All of these dangerous hiccups show just how far Tesla is from replicating human driving. But one particularly alarming clip out of Seattle takes the cake.
In the nighttime video, the beta fails to recognize the massive concrete columns supporting the city’s monorail — and the car nearly steers into them twice in an attempt to change lanes.
If a highly automated car should be able to do one thing, it’s recognizing large stationary objects and avoid them. But it appears that the car had no idea the pillars were even there, judging by the visualization displayed on the center screen.
The people in the car wonder whether the failure is a result of Tesla shifting to a camera-only system that doesn’t use radar. And that’s certainly a possibility. Car companies, Tesla included, have relied on radar for years for features like emergency braking and cruise control. But Tesla in May decided to stop using the sensors and take them out of its future cars.
Tesla has adopted a fast-and-loose approach to its automated-driving tech that other automakers aren’t taking. And safety advocates have taken issue with Tesla’s strategy of having amateur drivers test unproven technology on public roads. Pedestrians, cyclists, and other drivers didn’t sign up to be subjects in this lab experiment, they argue.

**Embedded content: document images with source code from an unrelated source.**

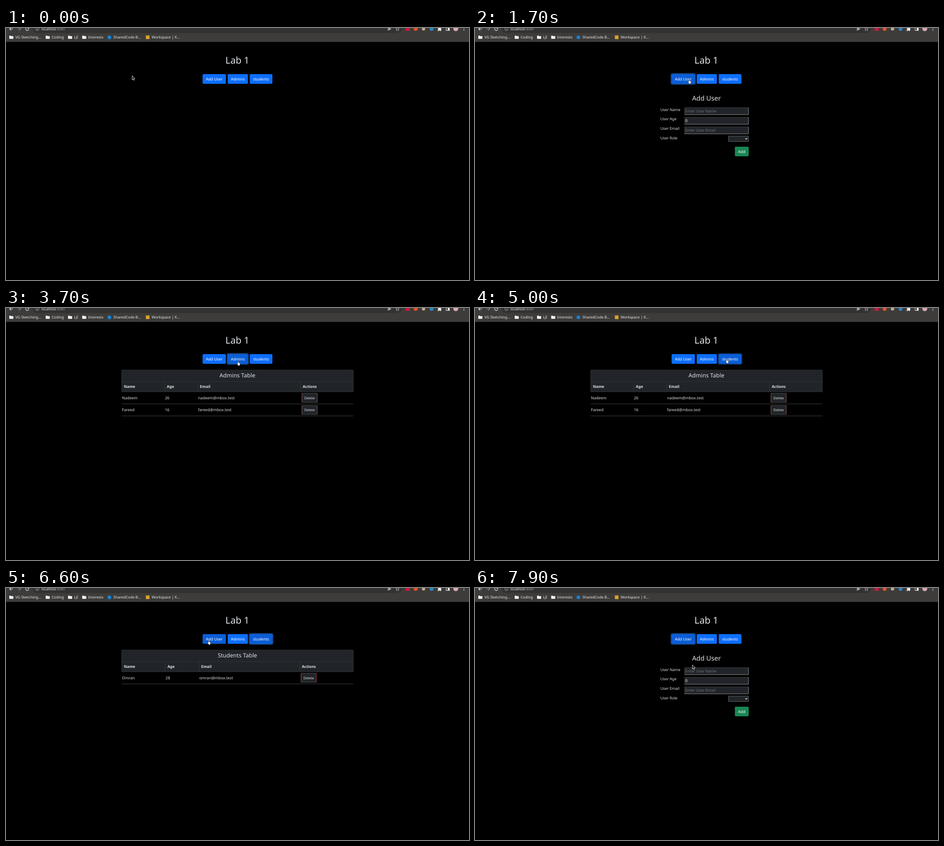
Recreate the animation shown at these times as an HTML page. Size 1015 by 552 pixels, loop 8 s.

```html
<!DOCTYPE html>
<html lang="en">
<head>
<meta charset="utf-8">
<title>Lab 1</title>
<style>
html, body { margin: 0; width: 100%; height: 100%; overflow: hidden; background: #000; }
svg { display: block; width: 100vw; height: 100vh; }
text { font-family: "Noto Sans", "Open Sans", sans-serif; font-size: 8.5px; fill: #dee2e6; text-rendering: geometricPrecision; white-space: pre; }
</style>
</head>
<body>
<svg id="stage" viewBox="0 0 1015 552"></svg>
<script>
const LOOP = 8000;
const BLUE = '#0d6efd', BLUE_DARK = '#0b5ed7', PANEL = '#212529', LINE = '#373b3e';

const rect = (x, y, w, h, fill, extra = '') =>
  `<rect x="${x}" y="${y}" width="${w}" height="${h}" fill="${fill}" ${extra}/>`;
const text = (x, y, str, extra = '') => `<text x="${x}" y="${y}" ${extra}>${str}</text>`;
const mid = (x, y, str, extra = '') => text(x, y, str, 'text-anchor="middle" ' + extra);
const path = (d, extra) => `<path d="${d}" ${extra}/>`;
const dot = (x, y, r, fill) => `<circle cx="${x}" cy="${y}" r="${r}" fill="${fill}"/>`;
const size = (px, weight = 400) => `style="font-size:${px}px;font-weight:${weight}"`;
const stroke = (color, w = 1) => `fill="none" stroke="${color}" stroke-width="${w}"`;

function browserBar() {
  const folder = x => path(`M${x} 17.5q0-.8.8-.8h2.4l1 1.1h4q.8 0 .8.8v4.4q0 .8-.8.8h-7.4q-.8 0-.8-.8z`, 'fill="#f2f2f2"');
  const label = (x, str) => text(x, 23.2, str, 'style="font-size:8.1px;fill:#e8e8e8"');
  const icon = stroke('#e6e6e6', 1.2);
  return rect(0, 0, 1015, 30.5, '#3d3c3a') +
    rect(58, -12, 810, 23, '#333231', 'rx="11"') +
    path('M15.5 2H8.5M11.5-1.5L8 2l3.5 3.5', icon) +
    path('M25 2h7.5M29-1.5L32.5 2 29 5.5', stroke('#8a8987', 1.1)) +
    path('M49.5 0.2A3.4 3.4 0 1 0 50 3M50-2v2.8h-2.8', icon) +
    `<circle cx="68.7" cy="2.3" r="3.4" ${stroke('#b5b5b5', .8)}/>` +
    path('M68.7 1.8v2.4M68.7 0v.9', stroke('#b5b5b5', .9)) +
    text(77.5, 5.2, 'localhost<tspan fill="#9a9a9a">:8080</tspan>', 'style="font-size:7.6px;fill:#eee"') +
    path('M837-1.2l8 3.4-8 3.5v-2.7l4.5-.8-4.5-.8z', 'fill="#c4c4c4"') +
    path('M858.3-1.6l1.1 2.6 2.8.2-2.1 1.9.6 2.8-2.4-1.5-2.4 1.5.6-2.8-2.1-1.9 2.8-.2z', stroke('#d0d0d0', .8)) +
    rect(876, -2, 9, 8, '#d5153c') +
    dot(898, 2, 4.4, '#e8502a') + dot(915.3, 2, 3.6, '#c9a98c') + dot(933, 2, 4.4, '#2b86c5') +
    path('M946.5-1h2.2a1.4 1.4 0 0 1 2.8 0h2.2v2.5a1.4 1.4 0 0 1 0 2.6v2.4h-2.3a1.3 1.3 0 0 0-2.6 0h-2.3v-2.6a1.3 1.3 0 0 0 0-2.6z', 'fill="#eee"') +
    rect(965, -1.5, 7, 7, 'none', 'stroke="#eee" stroke-width="1"') + rect(968.5, -1.5, 3.5, 7, '#eee') +
    dot(986, 1.5, 5.4, '#d9a9b5') +
    [-.8, 2.2, 5.2].map(y => dot(1003.8, y, .9, '#e0e0e0')).join('') +
    [7.2, 87, 136, 167].map(folder).join('') +
    label(20.5, 'VG Sketching…') + label(100, 'Coding') + label(149, 'LJI') + label(180, 'Interests') +
    dot(226.6, 20.5, 4, '#1583d8') + label(235.5, 'SharedCode B…') +
    rect(306.6, 16.3, 8, 8, '#dca22c') + label(319.3, 'Workspace | K…');
}

const BUTTONS = {
  add: [431, 51, 'Add User'],
  admins: [486, 44.3, 'Admins'],
  students: [534.3, 49.7, 'students']
};

function navButton(id) {
  const [x, w, str] = BUTTONS[id];
  return `<g id="${id}">` +
    rect(x - 1, 100, w + 2, 23.2, 'none', 'class="ring" rx="3" stroke="#18427f" stroke-width="2.2"') +
    rect(x, 101, w, 21.2, BLUE, 'class="face" rx="2.2"') +
    mid(x + w / 2, 114.8, str, 'fill="#fff" style="fill:#fff"') + '</g>';
}

function form() {
  const field = (y, str, color) =>
    rect(459, y, 141, 16.3, PANEL) +
    path(`M459.5 ${y + 16}V${y + .5}H600`, stroke('#3a3d41', 1)) +
    path(`M459 ${y + 15.8}H599.5V${y}`, stroke('#85878a', 1)) +
    text(461, y + 11.2, str, `style="fill:${color}"`);
  const labels = ['User Name', 'User Age', 'User Email', 'User Role'];
  return mid(507.5, 158.8, 'Add User', size(14.6, 500)) +
    labels.map((s, i) => text(406.5, 181.5 + i * 20.9, s, size(8.3))).join('') +
    field(174, 'Enter User Name', '#6f747a') +
    field(195, '0', '#fff') +
    field(216, 'Enter User Email', '#6f747a') +
    rect(555.7, 236.8, 43.8, 11.6, PANEL, 'stroke="#777" stroke-width=".8"') +
    path('M592.3 241.4l2.3 2.3 2.3-2.3', stroke('#fff', 1.1)) +
    rect(569.7, 260, 30.3, 21, '#198754', 'rx="2.2"') +
    mid(584.8, 273.5, 'Add', 'style="fill:#fff"');
}

function table(title, cols, rows, edge) {
  const heads = ['Name', 'Age', 'Email', 'Actions'];
  const box = stroke(LINE, .8);
  let s = rect(253.5, 135.8, 508, 48, PANEL) +
    path('M253.7 135.9H761.3V183.6H253.7zM253.7 161H761.3', box) +
    cols.slice(1).map(x => path(`M${x} 161V183.6`, box)).join('') +
    mid(507.3, 152.2, title, size(12.5, 500)) +
    heads.map((h, i) => text(cols[i] + 4.6, 175.3, h, size(8.3, 700))).join('');
  rows.forEach((cells, r) => {
    const y = 183.6 + r * 26.4, bx = cols[3] + 3;
    s += cells.map((c, i) => text(cols[i] + .5, y + 16.2, c)).join('') +
      path(`M253.5 ${y + 26.4}H761.5`, stroke('#4d5154', .8)) +
      rect(bx, y + 3.2, 33.5, 20, PANEL, 'stroke="#5c5558" stroke-width=".8"') +
      path(`M${bx} ${y + 3.2}v20M${bx + 33.5} ${y + 3.2}v20`, stroke(edge, .9)) +
      mid(bx + 16.7, y + 15.9, 'Delete', size(7.6));
  });
  return s;
}

const view = (id, body) => `<g id="${id}" class="view">${body}</g>`;
const stage = document.getElementById('stage');
stage.innerHTML = browserBar() +
  mid(507.2, 78.4, 'Lab 1', size(20.6, 500)) +
  Object.keys(BUTTONS).map(navButton).join('') +
  view('formView', form()) +
  view('adminView', table('Admins Table', [253.8, 348, 420.5, 645.8],
    [['Nadeem', '26', 'nadeem@mbox.test'], ['Fareed', '16', 'fareed@mbox.test']], '#84434b')) +
  view('studentView', table('Students Table', [253.8, 349.3, 423.2, 643.8],
    [['Omran', '28', 'omran@mbox.test']], '#a8303c')) +
  `<g id="arrow">${path('M.6.6V9.2L2.5 7.5 3.8 10.5 5.3 9.8 4 6.9H6.6z', 'fill="#111" stroke="#e8e8e8" stroke-width=".9"')}</g>` +
  `<g id="hand">${path('M1.9 1.2Q1.9.4 2.6.4T3.3 1.2V3.8Q4.2 3.3 4.6 4.1 5.4 3.7 5.8 4.5 6.8 4.2 6.9 5.2V7.2Q6.8 8.3 6.2 9V10.2H2.7V9.2L.5 6.5Q.1 5.6 1 5.5L1.9 6.2z', 'fill="#fff" stroke="#222" stroke-width=".6"')}</g>`;

// Pointer steps: time, x, y, hovered button ('' shows the arrow)
const POINTER = [
  [0, 276, 104, ''], [200, 320, 108, ''], [300, 410, 110, ''], [400, 471, 111, 'add'],
  [600, 474, 107, 'add'], [700, 495, 103, 'admins'], [800, 483, 98, ''], [900, 476, 109, 'add'],
  [1300, 464, 112, 'add'], [1400, 466.5, 112, 'add'],
  [2100, 474, 108, 'add'], [2200, 487, 107, 'admins'], [2300, 497, 109, 'admins'], [2400, 499, 110, 'admins'],
  [2800, 487, 110, 'admins'], [2900, 521, 112, 'admins'],
  [3300, 514, 113, 'admins'], [3400, 508, 115, 'admins'], [3500, 503, 116, 'admins'], [3600, 500, 116, 'admins'],
  [3700, 506, 116, 'admins'], [3800, 513, 114, 'admins'], [3900, 520, 108, 'admins'], [4000, 526, 102, 'admins'],
  [4100, 532, 101, ''], [4200, 535, 102, 'students'], [4300, 542, 105, 'students'], [4400, 548, 109, 'students'],
  [4500, 549, 111, 'students'], [5400, 575, 112, 'students'], [5600, 560, 114, 'students'],
  [5700, 522, 115, 'admins'], [5800, 483, 115, ''], [5900, 446, 115, 'add'], [6000, 431, 114, 'add'],
  [6200, 434, 114, 'add'], [6400, 437, 114, 'add'], [6500, 440, 114, 'add'], [6600, 441.5, 114, 'add'],
  [7900, 476, 168, '']
];
// Page steps: time, focused button, ring strength, visible view
const PAGE = [
  [0, '', 0, ''], [1600, 'add', .6, ''], [1700, 'add', 1, 'formView'],
  [2500, 'admins', .6, 'formView'], [2600, 'admins', 1, 'adminView'],
  [4900, 'students', .3, 'adminView'], [5000, 'students', .7, 'adminView'], [5100, 'students', 1, 'studentView'],
  [7400, 'add', .3, 'studentView'], [7500, 'add', .7, 'studentView'], [7600, 'add', 1, 'formView']
];

const at = (steps, t) => steps.filter(s => s[0] <= t).pop();
const show = (el, on) => el.setAttribute('visibility', on ? 'visible' : 'hidden');
const byId = id => document.getElementById(id);
const views = [...document.querySelectorAll('.view')];
const buttons = Object.keys(BUTTONS).map(id => ({
  id, face: byId(id).querySelector('.face'), ring: byId(id).querySelector('.ring')
}));
const arrow = byId('arrow'), hand = byId('hand');

function render(t) {
  const [, x, y, hover] = at(POINTER, t);
  const [, focus, glow, open] = at(PAGE, t);
  for (const b of buttons) {
    b.face.setAttribute('fill', b.id === hover || b.id === focus ? BLUE_DARK : BLUE);
    b.ring.setAttribute('stroke-opacity', b.id === focus ? glow : 0);
  }
  views.forEach(v => show(v, v.id === open));
  show(arrow, !hover);
  show(hand, hover);
  (hover ? hand : arrow).setAttribute('transform', `translate(${x} ${y})`);
}

const start = performance.now();
function tick() {
  render((performance.now() - start) % LOOP);
  requestAnimationFrame(tick);
}
tick();
</script>
</body>
</html>
```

But the company is under mounting pressure to deliver a final version of Full Self-Driving to customers, who have shelled out up to $10,000 over the years for the add-on under the promise that it would eventually enable Teslas to drive themselves. It’s increasingly looking like that’s not happening anytime soon.